In the past, learners recruited by the SAIW Foundation were placed in an International Institute of Welding (IIW) programme with the aim that they would exit with an IIW International welder diploma.
“This has been very successful,” says SAIW’s Etienne Nell, “but with the advent of the dual training QCTO system, a Dept. of Higher Education and Training initiative, we are changing the training format.”
In essence, explains Nell, future SAIW Foundation training will align itself with the Quality Council for Trades and Occupations (QCTO) Artisan Welder Curriculum which is aimed at producing: a skilled and capable welding workforce to support economic growth; an increased availability of intermediate welding skills and an increased delivery of properly qualified artisan welders.
This system, unlike the old one, reflects occupational competence; new, industry-designed curricula; trade theory, simulated practice and work experience tightly interwoven. All students will now get practical training and work experience with employers selecting and managing their own apprentices.

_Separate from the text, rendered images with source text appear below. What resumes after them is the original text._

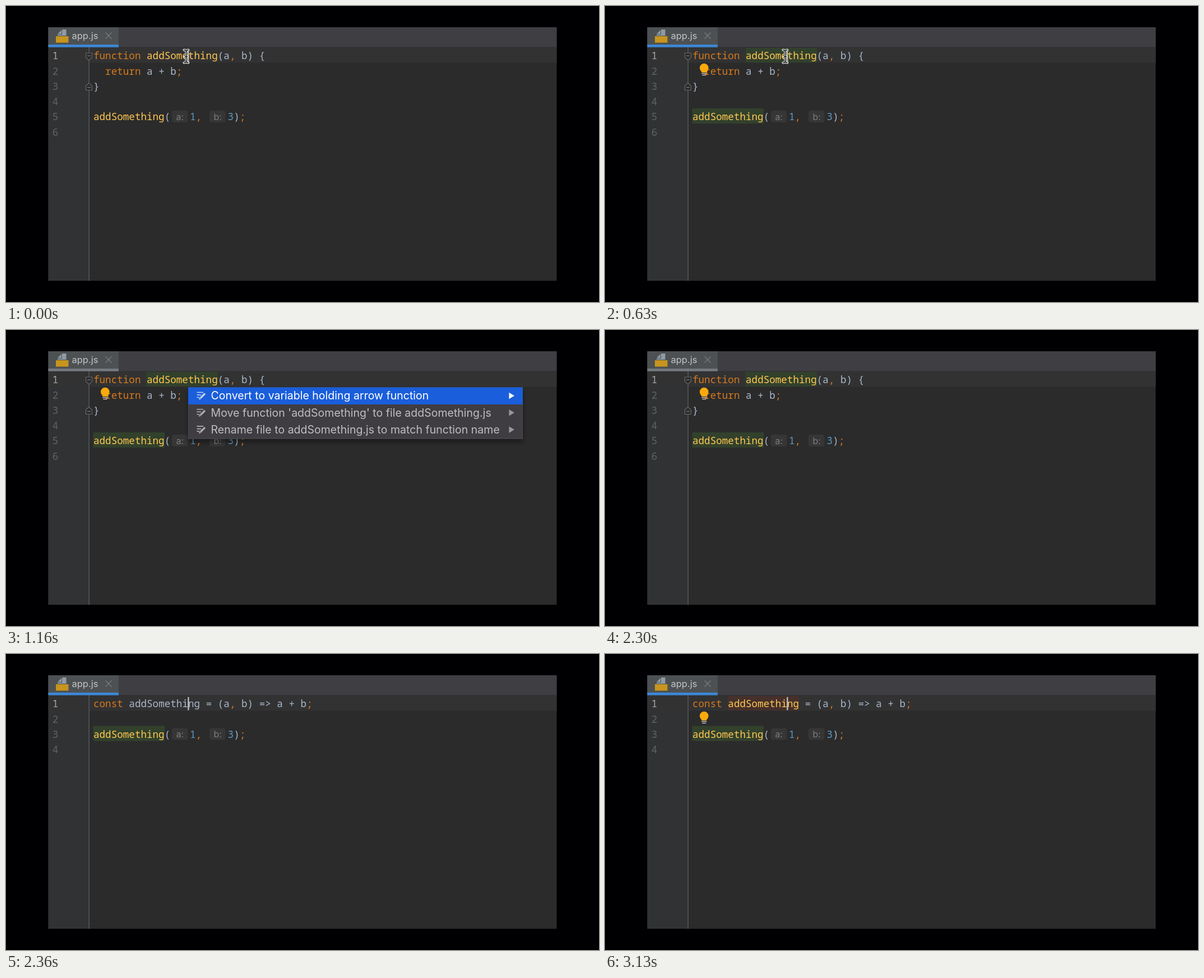
An HTML page that plays this animation: 1058 by 529 pixels, repeating every 6.2 s.

```html
<!DOCTYPE html>
<html lang="en">
<head>
<meta charset="utf-8">
<title>Editor quick fix</title>
<style>
  html, body { margin: 0; width: 100%; height: 100%; overflow: hidden; background: #000; }
  svg { display: block; width: 100vw; height: 100vh; }
  .code { font: 500 17.6px "Noto Sans Mono", "DejaVu Sans Mono", monospace; }
  .ui { font-family: Inter, Roboto, sans-serif; }
</style>
</head>
<body>
<svg id="stage" viewBox="0 0 1058 529"></svg>
<script>
const LOOP = 6200;
const LEFT = 156, ADVANCE = 10.56, BASELINE = 95.4, PITCH = 27.25;
const INK = { key: '#d67a1c', fn: '#ffc751', num: '#5f98c0', text: '#a9b7c8' };
const stage = document.getElementById('stage');

const rect = (x, y, w, h, fill, more = '') =>
  `<rect x="${x}" y="${y}" width="${w}" height="${h}" fill="${fill}" ${more}/>`;
const line = (d, stroke, width, more = '') =>
  `<path d="${d}" fill="none" stroke="${stroke}" stroke-width="${width}" ${more}/>`;
const label = (x, y, size, fill, text) =>
  `<text class="ui" x="${x}" y="${y}" font-size="${size}" fill="${fill}">${text}</text>`;
const code = (x, row, fill, text) =>
  `<text class="code" x="${x}" y="${BASELINE + row * PITCH}" fill="${fill}">${text.replace('>', '&gt;')}</text>`;
const column = n => LEFT + n * ADVANCE;

// Tokens are [column, ink, text].
const codeLine = (row, tokens) =>
  tokens.map(([col, ink, text]) => code(column(col), row, INK[ink], text)).join('');

const nameMark = (row, col, fill) =>
  rect(column(col) - .5, 75 + row * PITCH - (row ? 1 : 0), 12 * ADVANCE + .8, row ? 27 : 26, fill);

function lineNumbers(count) {
  let out = '';
  for (let i = 0; i < count; i++) out += code(82.8, i, i ? '#606366' : '#a9a9ab', String(i + 1));
  return out;
}

function hint(x, row, text) {
  const y = 78 + row * PITCH;
  return rect(x, y, 28.5, 21, '#363637', 'rx="4"') + label(x + 7.5, y + 16.5, 16, '#7c7c7e', text);
}

function callLine(row, marked) {
  return (marked ? nameMark(row, 0, '#32412c') : '') +
    codeLine(row, [[0, 'fn', 'addSomething'], [12, 'text', '(']]) +
    hint(296, row, 'a:') + code(328, row, INK.num, '1') + code(338.6, row, INK.key, ',') +
    hint(363, row, 'b:') + code(395.6, row, INK.num, '3') +
    code(406.2, row, INK.text, ')') + code(416.8, row, INK.key, ';');
}

function foldMark(y, dir) {
  const sides = `M142.5 ${y - 6 * dir}H153.5V${y + 2 * dir}L148 ${y + 7 * dir}L142.5 ${y + 2 * dir}Z`;
  return `<path d="${sides}" fill="#2b2b2c" stroke="#66686a" stroke-width="1.2"/>` +
    line(`M145 ${y - dir}H151`, '#77797b', 1.3);
}

function functionCode(marked) {
  return lineNumbers(6) + foldMark(90, 1) + foldMark(144.5, -1) +
    (marked ? nameMark(0, 9, '#32412c') : '') +
    codeLine(0, [[0, 'key', 'function'], [9, 'fn', 'addSomething'], [21, 'text', '(a'],
      [23, 'key', ','], [25, 'text', 'b) {']]) +
    codeLine(1, [[2, 'key', 'return'], [9, 'text', 'a + b'], [14, 'key', ';']]) +
    codeLine(2, [[0, 'text', '}']]) +
    callLine(4, marked);
}

function arrowCode(marked) {
  return lineNumbers(4) + (marked ? nameMark(0, 6, '#45302b') : '') +
    codeLine(0, [[0, 'key', 'const'], [6, marked ? 'fn' : 'text', 'addSomething'],
      [19, 'text', '= (a'], [23, 'key', ','], [25, 'text', 'b) => a + b'], [36, 'key', ';']]) +
    callLine(2, true);
}

function bulb() {
  return '<path d="M172.5 119C172.5 116.5 169 115 169 110.5A7.8 7.8 0 0 1 184.6 110.5C184.6 115 181 116.5 181 119Z" fill="#fba90d"/>' +
    line('M172.3 120.8H181.3M173.3 123.6H180.3', '#c3c5c7', 1.4);
}

function pointer() {
  const beam = 'M317.5 78.5Q321.5 78.5 321.5 82V98Q321.5 101.5 317.5 101.5M325.5 78.5Q321.5 78.5 321.5 82M321.5 98Q321.5 101.5 325.5 101.5M319 90.5H324';
  return line(beam, '#d8d8d8', 4, 'stroke-linecap="round"') + line(beam, '#1c1c1c', 1.5);
}

function menu() {
  const items = ['Convert to variable holding arrow function',
    "Move function 'addSomething' to file addSomething.js",
    'Rename file to addSomething.js to match function name'];
  const rows = items.map((text, i) => {
    const y = 117.5 + i * 30.3, ink = i ? '#bdbdc0' : '#fff', icon = i ? '#b0b1b4' : '#c5d3ee';
    return line(`M340.5 ${y - 6}H352M340.5 ${y - 1.5}H348M340.5 ${y + 3}H345`, icon, 1.6) +
      line(`M347 ${y + 4}L355 ${y - 4}`, icon, 3.2) +
      `<path d="M344 ${y + 7}L345.2 ${y + 3.2}L348 ${y + 6}Z" fill="${icon}"/>` +
      label(365.5, y + 6.7, 19.55, ink, text) +
      `<path d="M897.5 ${y - 5.8}L907 ${y}L897.5 ${y + 5.8}Z" fill="${i ? '#97979b' : '#fff'}"/>`;
  }).join('');
  return rect(325, 102, 597, 92.5, '#3f3e43', 'filter="url(#shadow)"') +
    rect(325.5, 102.5, 596, 91.5, 'none', 'stroke="#4b4b50"') +
    rect(325, 102.5, 597, 30.5, '#1a5edb') + rows;
}

const windowFrame = () =>
  '<defs><filter id="shadow" x="-5%" y="-20%" width="110%" height="160%">' +
  '<feDropShadow dx="0" dy="6" stdDeviation="4" flood-color="#000" flood-opacity=".4"/></filter></defs>' +
  rect(0, 0, 1058, 529, '#000002') +
  rect(75.5, 38, 907, 453, '#2b2b2c') +
  rect(75.5, 73, 72.5, 418, '#313234') +
  rect(75.5, 73, 907, 28.5, '#323233') +
  rect(75.5, 38, 907, 35, '#3f3e43') +
  rect(75.5, 38, 125.5, 35, '#4d5153') +
  line('M148.2 73.5V491', '#57585a', 1.5) +
  '<path d="M92 50L99 43V50ZM100 42H107.5V53H92V51H100Z" fill="#8f9ba4"/>' +
  rect(89, 54, 22.5, 11.5, '#c7941d') +
  label(117.5, 59, 16.5, '#c2c3c5', 'app.js') +
  line('M177.5 47.5L188.5 58.5M188.5 47.5L177.5 58.5', '#777b7e', 1.3);

function scene(time) {
  const menuOpen = time >= 1160 && time < 2300;
  const unfocused = time >= 1160 && time < 2330;
  const converted = time >= 2360;
  const bulbShown = time >= 630 && time < 2360 || time >= 3130;
  return windowFrame() +
    rect(75.5, 69, 125.5, 4.7, unfocused ? '#747a7f' : '#3c87d6') +
    (converted ? arrowCode(time >= 2660) : functionCode(time >= 100)) +
    (unfocused ? '' : rect(324.3, 77, 2.2, 23.5, '#c4c4c6')) +
    (bulbShown ? bulb() : '') +
    (time < 1060 ? pointer() : '') +
    (menuOpen ? menu() : '');
}

let shown = '';
function draw(now) {
  const next = scene(now % LOOP);
  if (next !== shown) stage.innerHTML = shown = next;
}

const start = performance.now();
function tick() {
  draw(performance.now() - start);
  requestAnimationFrame(tick);
}
tick();
</script>
</body>
</html>
```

In the latest project Arcelor Mittal S.A. (AMSA) has committed to appoint 15 apprentices signing an MOU with the SAIW, which will provide all the theoretical and practical training over the next three years.
AMSA will supply all workplace learning while Nell will oversee overall quality assurance.
Theoretical and Practical sections of the training will be funded by the SAIW Foundation and AMSA have agreed to donate all the steel required for the project.
Nell says that this is a pilot project and that the SAIW are looking for other companies that would be interested in this new and exciting way of training welders. “This new system will certainly make a palpable difference to the quality of graduates and of the welding industry as a whole. I urge other companies to take a leaf out of AMSA’s book and initiate training in this manner in conjunction with the SAIW,” he says.
Nell adds that the new system is a result of the new-look Dept. of Higher Education and Training which deserves credit for what they are doing for skills development in South Africa. “Minister Pandor has been most effective in ensuring that the nature of training in this country emphasises quality and not quantity and in pushing the Setas and industry at large to do their best to ensure that skills
Successful SAIW Foundation Students. training – a national priority – is of the highest quality.